Monthly Archives: January 2017
Some research in neuroscience appears to support the claim that confusion, resulting from listening to postwar avantgarde atonal works, is not due to lack of musical understanding and a conservative taste, but the logical result of works without structural patterns that relate to the mind’s hardwired, pattern-seeking abilities. But of course, acculturation plays a role, but not the only one.
There is an increasing number of observations demonstrating something of the emerging of common sense about the established art history of the last century, as found in an article on the website of ‘The Smart Set’:
20th-century modernism marked the transition from a world of regional civilizational artistic traditions to the bright, shiny, new, universal society of airports, hotels, and office buildings which are the same everywhere on the planet, with the same color-blob paintings in the lobbies and corridors and the same metal tripod or other abstract sculpture out front.
The Literary Review newsletter of 2/11/16 held a review of a biography of Jonathan Swift, exposing one of the striking cultural prejudices of the last century, which still hangs in the air of our own times:

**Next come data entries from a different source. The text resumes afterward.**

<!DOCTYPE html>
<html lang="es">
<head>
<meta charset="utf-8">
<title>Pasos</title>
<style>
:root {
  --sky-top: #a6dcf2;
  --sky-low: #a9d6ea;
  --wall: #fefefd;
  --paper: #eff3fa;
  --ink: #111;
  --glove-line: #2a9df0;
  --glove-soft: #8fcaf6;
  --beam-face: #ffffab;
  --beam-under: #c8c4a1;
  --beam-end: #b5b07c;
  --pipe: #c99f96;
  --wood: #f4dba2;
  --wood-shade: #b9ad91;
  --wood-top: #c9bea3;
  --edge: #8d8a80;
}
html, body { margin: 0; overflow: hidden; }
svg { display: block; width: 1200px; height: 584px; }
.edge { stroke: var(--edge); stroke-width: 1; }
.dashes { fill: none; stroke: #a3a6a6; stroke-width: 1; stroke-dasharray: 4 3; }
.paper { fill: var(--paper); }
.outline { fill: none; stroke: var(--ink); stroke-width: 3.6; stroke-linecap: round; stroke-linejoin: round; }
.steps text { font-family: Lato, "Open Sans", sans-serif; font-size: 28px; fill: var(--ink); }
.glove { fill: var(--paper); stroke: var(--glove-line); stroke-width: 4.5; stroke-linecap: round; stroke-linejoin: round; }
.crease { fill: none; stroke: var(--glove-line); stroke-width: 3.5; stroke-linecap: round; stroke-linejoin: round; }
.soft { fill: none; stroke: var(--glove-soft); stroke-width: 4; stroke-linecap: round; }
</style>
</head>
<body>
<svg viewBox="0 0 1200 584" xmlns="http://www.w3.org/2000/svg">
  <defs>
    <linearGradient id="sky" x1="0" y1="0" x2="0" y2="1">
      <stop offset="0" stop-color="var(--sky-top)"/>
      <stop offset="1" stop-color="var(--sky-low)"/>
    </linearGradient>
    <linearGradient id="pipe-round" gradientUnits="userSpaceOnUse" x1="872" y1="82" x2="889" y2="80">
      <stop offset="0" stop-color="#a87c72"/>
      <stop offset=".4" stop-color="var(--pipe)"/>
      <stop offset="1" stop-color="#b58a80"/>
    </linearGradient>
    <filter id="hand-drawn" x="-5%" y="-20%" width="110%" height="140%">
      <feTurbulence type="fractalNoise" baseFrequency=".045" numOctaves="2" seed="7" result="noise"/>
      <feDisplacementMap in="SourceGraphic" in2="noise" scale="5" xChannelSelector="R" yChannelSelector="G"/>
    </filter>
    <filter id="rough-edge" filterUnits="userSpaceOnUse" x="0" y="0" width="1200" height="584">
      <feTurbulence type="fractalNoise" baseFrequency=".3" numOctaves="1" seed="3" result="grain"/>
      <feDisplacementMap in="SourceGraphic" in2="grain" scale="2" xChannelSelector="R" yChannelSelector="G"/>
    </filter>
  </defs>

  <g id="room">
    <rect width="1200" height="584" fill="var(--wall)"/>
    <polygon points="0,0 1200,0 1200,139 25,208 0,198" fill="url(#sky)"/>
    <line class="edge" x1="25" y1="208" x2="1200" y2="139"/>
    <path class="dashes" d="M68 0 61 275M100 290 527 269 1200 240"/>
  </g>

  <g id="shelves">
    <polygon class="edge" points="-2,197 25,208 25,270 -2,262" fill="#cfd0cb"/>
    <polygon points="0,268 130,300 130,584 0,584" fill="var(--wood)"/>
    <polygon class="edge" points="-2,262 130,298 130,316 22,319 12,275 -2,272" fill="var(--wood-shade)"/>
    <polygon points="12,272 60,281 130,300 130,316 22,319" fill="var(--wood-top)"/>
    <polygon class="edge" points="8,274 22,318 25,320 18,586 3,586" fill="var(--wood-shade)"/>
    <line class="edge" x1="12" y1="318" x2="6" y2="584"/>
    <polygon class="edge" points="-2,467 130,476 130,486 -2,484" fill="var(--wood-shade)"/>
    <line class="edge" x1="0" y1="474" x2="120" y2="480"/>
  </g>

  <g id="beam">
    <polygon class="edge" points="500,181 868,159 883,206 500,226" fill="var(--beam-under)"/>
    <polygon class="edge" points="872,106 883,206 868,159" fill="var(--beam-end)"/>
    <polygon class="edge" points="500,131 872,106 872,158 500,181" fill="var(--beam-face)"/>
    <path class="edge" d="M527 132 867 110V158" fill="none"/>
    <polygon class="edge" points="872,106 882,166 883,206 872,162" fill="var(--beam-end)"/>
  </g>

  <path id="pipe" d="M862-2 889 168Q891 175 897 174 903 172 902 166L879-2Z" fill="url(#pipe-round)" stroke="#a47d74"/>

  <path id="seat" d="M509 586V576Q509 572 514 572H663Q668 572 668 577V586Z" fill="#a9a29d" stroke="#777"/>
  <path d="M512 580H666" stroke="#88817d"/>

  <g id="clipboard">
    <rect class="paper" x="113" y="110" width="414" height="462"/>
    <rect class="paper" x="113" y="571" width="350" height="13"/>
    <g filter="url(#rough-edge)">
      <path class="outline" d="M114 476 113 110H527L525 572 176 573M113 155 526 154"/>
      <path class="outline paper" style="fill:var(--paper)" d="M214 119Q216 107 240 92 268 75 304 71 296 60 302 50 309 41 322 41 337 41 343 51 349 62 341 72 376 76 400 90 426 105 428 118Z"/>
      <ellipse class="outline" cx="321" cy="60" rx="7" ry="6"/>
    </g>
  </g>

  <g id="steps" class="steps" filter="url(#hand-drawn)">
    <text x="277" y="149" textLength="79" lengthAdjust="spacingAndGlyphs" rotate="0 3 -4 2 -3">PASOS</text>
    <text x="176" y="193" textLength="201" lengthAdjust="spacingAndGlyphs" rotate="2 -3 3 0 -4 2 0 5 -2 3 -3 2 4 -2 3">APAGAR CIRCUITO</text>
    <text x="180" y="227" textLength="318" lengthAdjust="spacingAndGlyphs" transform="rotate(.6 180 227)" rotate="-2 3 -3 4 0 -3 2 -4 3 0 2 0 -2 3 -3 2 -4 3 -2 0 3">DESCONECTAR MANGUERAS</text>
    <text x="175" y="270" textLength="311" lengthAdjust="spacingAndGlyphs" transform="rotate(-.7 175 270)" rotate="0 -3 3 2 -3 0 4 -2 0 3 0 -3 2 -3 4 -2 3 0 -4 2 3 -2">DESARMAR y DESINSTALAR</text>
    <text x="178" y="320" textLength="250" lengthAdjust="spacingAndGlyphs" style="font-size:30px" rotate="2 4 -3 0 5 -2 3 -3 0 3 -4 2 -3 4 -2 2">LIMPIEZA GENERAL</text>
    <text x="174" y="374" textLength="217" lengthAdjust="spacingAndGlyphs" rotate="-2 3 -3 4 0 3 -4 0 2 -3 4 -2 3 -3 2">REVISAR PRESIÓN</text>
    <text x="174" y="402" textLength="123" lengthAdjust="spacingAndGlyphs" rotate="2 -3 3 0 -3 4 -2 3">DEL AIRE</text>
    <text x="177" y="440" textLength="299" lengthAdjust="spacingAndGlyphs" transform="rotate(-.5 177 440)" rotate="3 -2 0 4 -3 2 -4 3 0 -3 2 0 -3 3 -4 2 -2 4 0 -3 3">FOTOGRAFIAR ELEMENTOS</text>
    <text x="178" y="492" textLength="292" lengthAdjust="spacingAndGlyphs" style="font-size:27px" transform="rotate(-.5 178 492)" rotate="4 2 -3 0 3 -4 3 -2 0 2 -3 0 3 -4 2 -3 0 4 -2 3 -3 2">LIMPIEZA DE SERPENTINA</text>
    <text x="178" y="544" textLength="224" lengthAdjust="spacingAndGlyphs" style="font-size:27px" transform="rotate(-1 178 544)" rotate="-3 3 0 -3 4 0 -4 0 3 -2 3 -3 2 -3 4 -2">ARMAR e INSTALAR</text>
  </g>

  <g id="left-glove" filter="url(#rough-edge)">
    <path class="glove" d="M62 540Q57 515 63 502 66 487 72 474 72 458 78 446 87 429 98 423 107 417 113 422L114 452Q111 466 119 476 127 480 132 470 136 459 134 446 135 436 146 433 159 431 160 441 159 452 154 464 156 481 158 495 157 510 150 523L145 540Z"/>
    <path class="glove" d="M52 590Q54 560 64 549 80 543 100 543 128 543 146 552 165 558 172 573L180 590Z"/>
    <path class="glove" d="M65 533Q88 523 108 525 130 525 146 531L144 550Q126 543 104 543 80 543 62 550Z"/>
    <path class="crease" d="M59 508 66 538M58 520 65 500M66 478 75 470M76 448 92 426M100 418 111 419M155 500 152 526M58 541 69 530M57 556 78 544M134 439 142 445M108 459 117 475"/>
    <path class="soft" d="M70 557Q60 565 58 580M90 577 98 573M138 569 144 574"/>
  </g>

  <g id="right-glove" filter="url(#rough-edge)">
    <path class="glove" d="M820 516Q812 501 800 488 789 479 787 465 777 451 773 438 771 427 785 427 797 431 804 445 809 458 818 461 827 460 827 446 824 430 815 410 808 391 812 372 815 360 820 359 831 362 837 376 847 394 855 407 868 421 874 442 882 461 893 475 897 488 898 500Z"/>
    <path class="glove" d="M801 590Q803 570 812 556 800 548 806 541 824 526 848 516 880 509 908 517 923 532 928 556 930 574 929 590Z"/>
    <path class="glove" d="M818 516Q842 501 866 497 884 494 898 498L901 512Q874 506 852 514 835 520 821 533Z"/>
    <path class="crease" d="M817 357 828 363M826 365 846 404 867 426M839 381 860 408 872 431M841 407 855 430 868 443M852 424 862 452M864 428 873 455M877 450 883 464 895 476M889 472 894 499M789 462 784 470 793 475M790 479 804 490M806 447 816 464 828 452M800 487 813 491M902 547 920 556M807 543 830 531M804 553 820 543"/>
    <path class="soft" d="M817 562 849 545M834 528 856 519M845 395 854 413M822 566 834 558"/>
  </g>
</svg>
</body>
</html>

“In his everyday life Jonathan Swift was fastidiously clean. In his writing, however, he was capable of what was disapprovingly called an ‘excremental vision’. Yet this at least showed him to be less hypocritical than his ‘grubbier’ contemporaries, who ‘refused to permit the filth, decay and human waste around them to enter the realms of verse’, suggests Freya Johnston in her review of John Stubbs’s ‘sensitive and capacious’ new biography of Swift.”
Pluralism and freedom of discussion are of fundamental importance for culture; where societies become dominated by populism and / or rightwing extremism, this pluralism is under serious threat, and the arts will become politicized, open to blackmailing and manipulation, of which history offers many examples. In the Western world, the freedom of pluralism is under threat, both in the USA and in Europe, where the central performance culture is an integral part of society, especially in the German-speaking lands. Will it be strong enough to resist the threats which are also appearing in the heartland of the classical repertoire?

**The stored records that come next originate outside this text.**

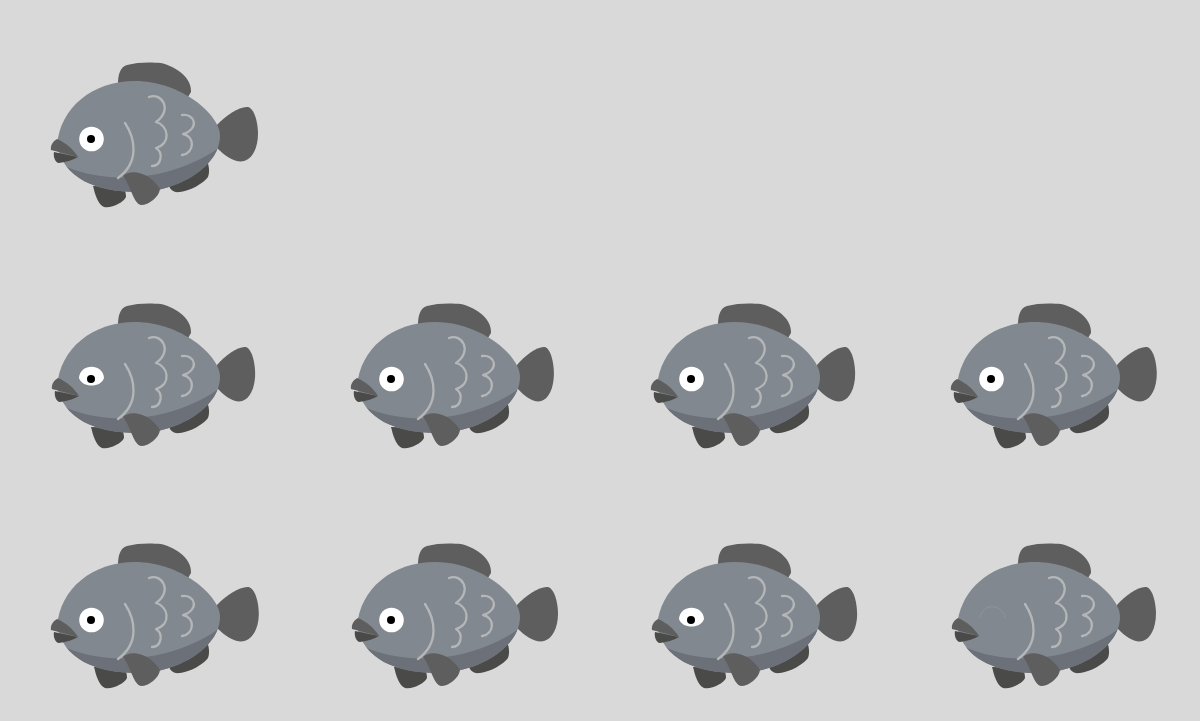
<!DOCTYPE html>
<html lang="en">
<head>
<meta charset="utf-8">
<title>Fish animation frames</title>
<style>
:root {
  --water: #d9d9d9;
  --body: #81888f;
  --belly: #6c7078;
  --fin: #5e5e5e;
  --fin-dark: #4a4a48;
  --scale-line: #b5b6b8;
  --eye-white: #fff;
  --pupil: #000;
}
html, body { margin: 0; width: 1200px; height: 721px; overflow: hidden; background: var(--water); }
svg { display: block; }
.body { fill: var(--body); }
.belly { fill: var(--belly); }
.fin { fill: var(--fin); }
.fin-dark { fill: var(--fin-dark); }
.scales { fill: none; stroke: var(--scale-line); stroke-width: 2.3; stroke-linecap: round; stroke-linejoin: round; }
.eye-white { fill: var(--eye-white); }
.pupil { fill: var(--pupil); }
.eyelid { fill: none; stroke: #92989e; stroke-width: 0.8; }
</style>
</head>
<body>
<svg width="1200" height="721" viewBox="0 0 1200 721" role="img" aria-label="Nine frames of a grey fish swimming and blinking">
  <defs>
    <path id="body-shape" d="M57 145C60 108 92 81 135 81C180 81 220 114 220 136C220 166 178 192 137 192C96 192 63 178 57 145Z"/>
    <clipPath id="body-clip"><use href="#body-shape"/></clipPath>

    <path id="tail" class="fin" d="M0 125C9 115 23 106 31 107C38 109 41 124 41 134C41 148 35 159 27 161C19 163 9 157 0 148Z"/>
    <path id="pelvic-fin" class="fin-dark" d="M93 186C95 194 98 205 104 207C111 209 124 202 126 197C126 194 125 190 124 187Z"/>

    <g id="trunk">
      <path class="fin" d="M118 84C118 75 120 67 127 65C137 62 151 62 161 63C177 67 192 78 191 92L188 97L130 92Z"/>
      <path class="fin-dark" d="M168 182C169 189 173 193 180 192C190 191 204 183 208 177C210 172 209 166 207 160Z"/>
      <use href="#body-shape" class="body"/>
      <path class="belly" clip-path="url(#body-clip)" d="M50 158C85 181 140 184 187 165Q208 157 224 144V200H50Z"/>
      <g class="scales">
        <path d="M125 123C135 138 140 162 118 178"/>
        <path d="M149 97C162 92 173 110 156 122C168 125 172 143 156 148C164 153 161 166 152 166"/>
        <path d="M182 115C195 113 200 129 183 134C195 136 195 153 182 155"/>
      </g>
      <path class="fin" d="M123 176C129 170 139 172 147 176Q154 180 160 189C159 197 149 205 141 205C133 203 132 188 123 176Z"/>
    </g>

    <g id="mouth">
      <path class="fin-dark" d="M54 152L78 157C73 160 67 162 59 163C55 163 53 156 54 152Z"/>
      <path class="fin" d="M57 139C53 141 50 146 51 150L78 157C73 149 66 143 57 139Z"/>
    </g>

    <g id="eye-open">
      <circle class="eye-white" cx="91.500" cy="139" r="12.300"/>
      <circle class="pupil" cx="91" cy="139" r="4"/>
    </g>
    <g id="eye-half">
      <path class="eye-white" d="M79 138C80 123 103 123 104 138C101 148 82 148 79 138Z"/>
      <circle class="pupil" cx="91" cy="139" r="4"/>
    </g>
    <path id="eye-closed" class="eyelid" d="M80 138C82 123 102 123 105 138"/>
  </defs>

  <rect width="1200" height="721" fill="var(--water)"/>

  <g id="frame-rest">
    <use href="#tail" transform="translate(217 0)"/>
    <use href="#pelvic-fin"/>
    <use href="#trunk"/>
    <use href="#mouth"/>
    <use href="#eye-open"/>
  </g>

  <g id="row-middle" transform="translate(0 240)">
    <g>
      <use href="#tail" transform="translate(217 0) scale(.93 1)"/>
      <use href="#pelvic-fin" x="-2" y="1"/>
      <use href="#trunk" y="1"/>
      <use href="#mouth" transform="translate(1 -1)"/>
      <use href="#eye-half"/>
    </g>
    <g transform="translate(300)">
      <use href="#tail" transform="translate(217 0) scale(.9 1)"/>
      <use href="#pelvic-fin" x="-2" y="1"/>
      <use href="#trunk" y="1"/>
      <use href="#mouth" transform="translate(0 -1)"/>
      <use href="#eye-open"/>
    </g>
    <g transform="translate(600)">
      <use href="#tail" transform="translate(217 0) scale(.93 1)"/>
      <use href="#pelvic-fin" x="-1" y="1"/>
      <use href="#trunk" y="1"/>
      <use href="#mouth"/>
      <use href="#eye-open"/>
    </g>
    <g transform="translate(900)">
      <use href="#tail" transform="translate(217 0) scale(.97 1)"/>
      <use href="#pelvic-fin" y="1"/>
      <use href="#trunk" y="1"/>
      <use href="#mouth"/>
      <use href="#eye-open"/>
    </g>
  </g>

  <g id="row-bottom" transform="translate(0 480)">
    <g>
      <use href="#tail" transform="translate(217 0) scale(1.02 1)"/>
      <use href="#pelvic-fin" x="1" y="1"/>
      <use href="#trunk" y="1"/>
      <use href="#mouth"/>
      <use href="#eye-open" y="1"/>
    </g>
    <g transform="translate(300)">
      <use href="#tail" transform="translate(217 0)"/>
      <use href="#pelvic-fin" x="1" y="1"/>
      <use href="#trunk" y="1"/>
      <use href="#mouth" transform="translate(1 -1)"/>
      <use href="#eye-open" y="1"/>
    </g>
    <g transform="translate(600)">
      <use href="#tail" transform="translate(217 0) scale(.98 1)"/>
      <use href="#pelvic-fin" y="1"/>
      <use href="#trunk" y="1"/>
      <use href="#mouth" transform="translate(1 0)"/>
      <use href="#eye-half" y="1"/>
    </g>
    <g transform="translate(900)">
      <use href="#tail" transform="translate(217 0) scale(.95 1)"/>
      <use href="#pelvic-fin" x="-1" y="1"/>
      <use href="#trunk" y="1"/>
      <use href="#mouth" transform="translate(1 -1)"/>
      <use href="#eye-closed"/>
    </g>
  </g>
</svg>
</body>
</html>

While working on an extension of a chapter in my book, as a preparation for its 2nd edition by Dover – it is the chapter where a number of new tonal composers are mentioned by way of examples – there appear to be many more of such composers than imagined before. One wonders who else is out there, of whom hardly anybody has heard, and whose efforts are valuable contributions to the art form in spite of not being performed. Herbert Paul’s fascinating study ‘Two Centuries in One’….
….. already revealed the richness of the field, but my impression is that not all of these composers – having been performed, having enjoyed successes – will have achieved the artistic level that can survive the erosion of time, in other words: there will have been works which do not invite repeated hearing. But that goes for all music produced in any age, the general production provides the context within which the great works can blossom.